• [WHAT TO PRODUCE] Wherever the word "return" appears in a line of the data, that line should be copied.

• [SUPPLIED DATA]
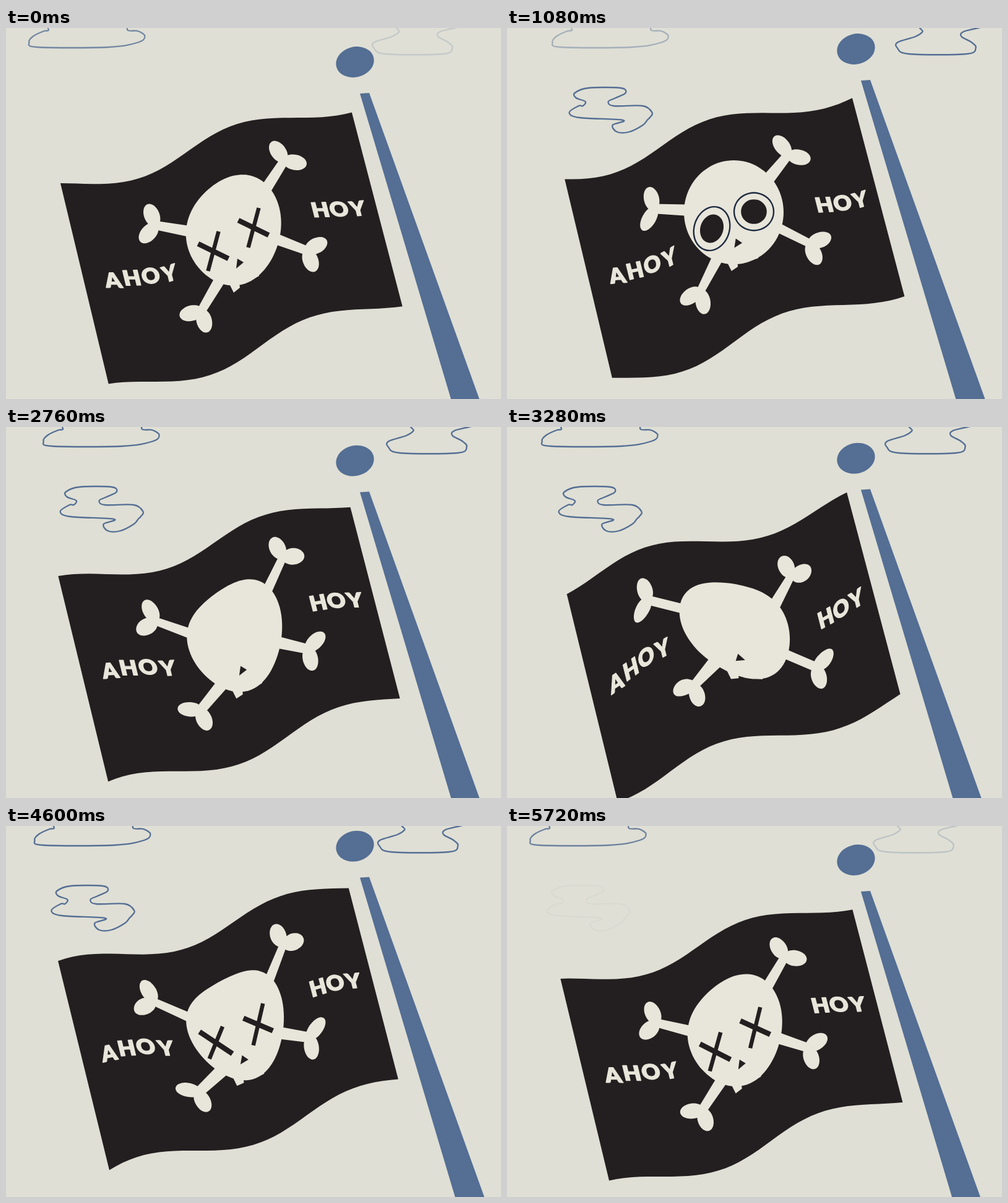
An HTML page with a canvas that plays this animation: 800 px wide and 600 px high, repeating every 5760 ms.

```html
<!DOCTYPE html>
<html lang="en">
<head>
<meta charset="utf-8">
<title>Pirate flag</title>
<style>
html, body { margin: 0; height: 100%; overflow: hidden; background: #dfdfd5; }
canvas { display: block; }
</style>
</head>
<body>
<canvas id="stage" width="800" height="600"></canvas>
<script>
const ctx = document.getElementById('stage').getContext('2d');
const LOOP = 5760, STEP = 40, TAU = Math.PI * 2, RAD = TAU / 360;
const PAPER = '#dfdfd5', BLUE = '#546e94', INK = '#231f20', BONE = '#e8e5da', RING = '#1d2a40';
const COS = Math.cos(14 * RAD), SIN = Math.sin(14 * RAD);

const clamp = x => Math.max(0, Math.min(1, x));
const mix = (a, b, k) => a.map((x, i) => x + (b[i] - x) * k);
const bob = t => 12.3 * Math.cos(TAU * t / 2880);
const ripple = (u, v, t) =>
  (20 - 4 * u ** 3) * Math.cos(TAU * (t / 960 - .32 - .1 * v + 1.29 * u));

// Cloth coordinates (u, v in 0..1) to the screen, and back again
function wave([u, v], t) {
  const d = ripple(u, v, t);
  const x = 28.5 - 2 * v + u * (482 + 6 * v) + .11 * d;
  const y = 261.5 + 342.5 * v - u * (21.5 + 13.5 * v) + d;
  return [COS * x + SIN * y, COS * y - SIN * x + bob(t)];
}
function flatten([sx, sy], t = 0) {
  sy -= bob(t);
  const x = COS * sx - SIN * sy, y = SIN * sx + COS * sy;
  let u = .5, v = .5;
  for (let i = 0; i < 14; i++) {
    const d = ripple(u, v, t);
    u = (x - .11 * d - 28.5 + 2 * v) / (482 + 6 * v);
    v = (y - d - 261.5 + 21.5 * u) / (342.5 - 13.5 * u);
  }
  return [u, v];
}
const cloth = (pts, t) => pts.map(p => flatten(p, t));

function oval(x, y, rx, ry, angle = 0) {
  const c = Math.cos(angle), s = Math.sin(angle);
  return Array.from({ length: 24 }, (_, i) => {
    const p = rx * Math.cos(i * TAU / 24), q = ry * Math.sin(i * TAU / 24);
    return [x + p * c - q * s, y + p * s + q * c];
  });
}

function polygon(pts) {
  ctx.beginPath();
  pts.forEach(p => ctx.lineTo(...p));
  ctx.closePath();
}
// Closed Catmull-Rom curve through the points
function curve(pts) {
  const at = i => pts[(i + pts.length) % pts.length];
  ctx.beginPath();
  ctx.moveTo(...pts[0]);
  pts.forEach((b, i) => {
    const a = at(i - 1), c = at(i + 1), d = at(i + 2);
    ctx.bezierCurveTo(b[0] + (c[0] - a[0]) / 6, b[1] + (c[1] - a[1]) / 6,
      c[0] - (d[0] - b[0]) / 6, c[1] - (d[1] - b[1]) / 6, ...c);
  });
  ctx.closePath();
}
function fill(color) { ctx.fillStyle = color; ctx.fill(); }
function stroke(color, width) { ctx.strokeStyle = color; ctx.lineWidth = width; ctx.stroke(); }

// A cloud is a stack of spans [y, left, right]; it fades out, jumps back and fades in around its wrap time
const cloud = (wrap, spans) => ({
  wrap,
  pts: [...spans.map(([y, , r]) => [r, y]), ...spans.map(([y, l]) => [l, y]).reverse()],
});
const clouds = [
  cloud(700, [[-4, 108, 212], [4, 97, 226], [5, 90, 242], [13, 73, 253], [23, 66, 243], [31, 80, 194]]),
  cloud(180, [[-4, 666, 761], [6, 664, 730], [14, 652, 727], [23, 624, 743], [32, 623, 750], [42, 642, 735]]),
  cloud(0, [[97, 124, 176], [105, 102, 184], [113, 104, 168], [119, 119, 156], [126, 115, 165],
    [126, 108, 212], [137, 93, 227], [145, 110, 223], [149, 180, 219], [157, 163, 212], [168, 170, 190]]),
];

const ball = oval(564, 55, 31, 24.5, -14 * RAD);
const pole = [[572, 106], [587, 105], [783, 650], [734, 650]];

// A tapered shaft that ends in two knobs, spread to either side of its direction
function bone(x0, y0, x1, y1, spread) {
  const a = Math.atan2(y1 - y0, x1 - x0), nx = -Math.sin(a), ny = Math.cos(a);
  const side = (x, y, w) => [x + nx * w, y + ny * w];
  const tip = [x1 + 4 * Math.cos(a), y1 + 4 * Math.sin(a)];
  const shaft = [side(x0, y0, 9), side(...tip, 7), side(...tip, -7), side(x0, y0, -9)];
  const knobs = [-1, 1].map(s => {
    const b = a + s * spread * RAD;
    return cloth(oval(x1 + 17 * Math.cos(b), y1 + 17 * Math.sin(b), 19.5, 12.5, b));
  });
  return { shaft: cloth(shaft), knobs };
}
const bones = [
  bone(419, 262, 450, 214, 68), bone(297, 329, 242, 319, 58),
  bone(428, 338, 486, 360, 48), bone(345, 408, 316, 457, 45),
];
const EYES_TIME = 1080;
const skull = cloth(oval(366.5, 298, 80.5, 84), EYES_TIME);
const jaw = cloth([[354, 400], [368, 428], [378, 420], [376, 404], [385, 414], [391, 409],
  [390, 397], [398, 407], [409, 401], [406, 380], [385, 372]]);
const nose = cloth([[374, 373], [372, 389], [384, 379]]);
const eyes = [[331, 324.5, 28.5, 36, 18 * RAD], [399, 297, 32, 30.5, 0]];
const crosses = [[335, 361], [400, 323]];

// Letters evenly spaced between the first and the last one
const word = (text, first, last) => [...text].map((c, i) =>
  [c, flatten(mix(first, last, i / (text.length - 1)))]);
const letters = [...word('AHOY', [173, 408], [264, 397]), ...word('HOY', [508, 294], [568, 292])];

function drawClouds(t) {
  for (const { wrap, pts } of clouds) {
    const s = t < wrap ? t + LOOP : t;
    ctx.save();
    ctx.globalAlpha = clamp(Math.min(s - wrap, wrap + LOOP - s) / 900);
    ctx.translate(16 - .00775 * s, 0);
    curve(pts);
    stroke(BLUE, 2.3);
    ctx.restore();
  }
}

function drawPole(t) {
  ctx.save();
  ctx.translate(0, bob(t) - bob(0));
  curve(ball);
  fill(BLUE);
  polygon(pole);
  fill(BLUE);
  ctx.restore();
}

function drawText(t) {
  ctx.font = '900 35px Lato, "Open Sans", sans-serif';
  ctx.textAlign = 'center';
  ctx.lineJoin = 'round';
  ctx.fillStyle = ctx.strokeStyle = BONE;
  ctx.lineWidth = 1.4;
  for (const [c, [u, v]] of letters) {
    const p = wave([u, v], t), a = wave([u + .01, v], t), b = wave([u, v + .01], t);
    ctx.save();
    ctx.transform((a[0] - p[0]) / 4.85, (a[1] - p[1]) / 4.85,
      (b[0] - p[0]) / 3.36, (b[1] - p[1]) / 3.36, ...p);
    ctx.fillText(c, 0, 12.5);
    ctx.strokeText(c, 0, 12.5);
    ctx.restore();
  }
  ctx.lineJoin = 'miter';
}

const pop = (t, from, to) => clamp((t - from) / 120) * clamp((to - t) / 120);

function drawEyes(t, put) {
  const open = pop(t, 600, 2500);
  const dead = pop(t < LOOP / 2 ? t + LOOP : t, 4000, 6300);
  const disc = ([x, y, rx, ry, angle], k) =>
    curve(put(cloth(oval(x, y, rx * k, ry * k, angle), EYES_TIME)));
  if (open) for (const eye of eyes) {
    disc(eye, open);
    stroke(RING, 2.4);
    disc(eye, open * .65);
    fill(INK);
  }
  if (dead) for (const [x, y] of crosses) {
    for (const [dx, dy, width] of [[24.5, 12, 8.5], [8.5, -32, 6.5]]) {
      polygon(put(cloth([-dead, dead].map(k => [x + dx * k, y + dy * k]))));
      stroke(INK, width * dead);
    }
  }
}

function drawFlag(t) {
  const put = pts => pts.map(p => wave(p, t));
  const shape = (path, pts, color) => { path(put(pts)); fill(color); };
  const edge = Array.from({ length: 41 }, (_, i) => [i / 40, 0]);
  shape(polygon, [...edge, ...edge.map(([u]) => [1 - u, 1])], INK);
  for (const { shaft, knobs } of bones) {
    shape(polygon, shaft, BONE);
    knobs.forEach(k => shape(curve, k, BONE));
  }
  shape(curve, skull, BONE);
  shape(polygon, jaw, BONE);
  shape(polygon, nose, INK);
  drawEyes(t, put);
  drawText(t);
}

const start = performance.now();
function frame() {
  const t = Math.floor((performance.now() - start) % LOOP / STEP) * STEP;
  ctx.fillStyle = PAPER;
  ctx.fillRect(0, 0, 800, 600);
  drawClouds(t);
  drawPole(t);
  drawFlag(t);
  requestAnimationFrame(frame);
}
frame();
</script>
</body>
</html>
```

• [THE ANSWER]
  return [COS * x + SIN * y, COS * y - SIN * x + bob(t)];
  return [u, v];
  return Array.from({ length: 24 }, (_, i) => {
    return [x + p * c - q * s, y + p * s + q * c];
    return cloth(oval(x1 + 17 * Math.cos(b), y1 + 17 * Math.sin(b), 19.5, 12.5, b));
  return { shaft: cloth(shaft), knobs };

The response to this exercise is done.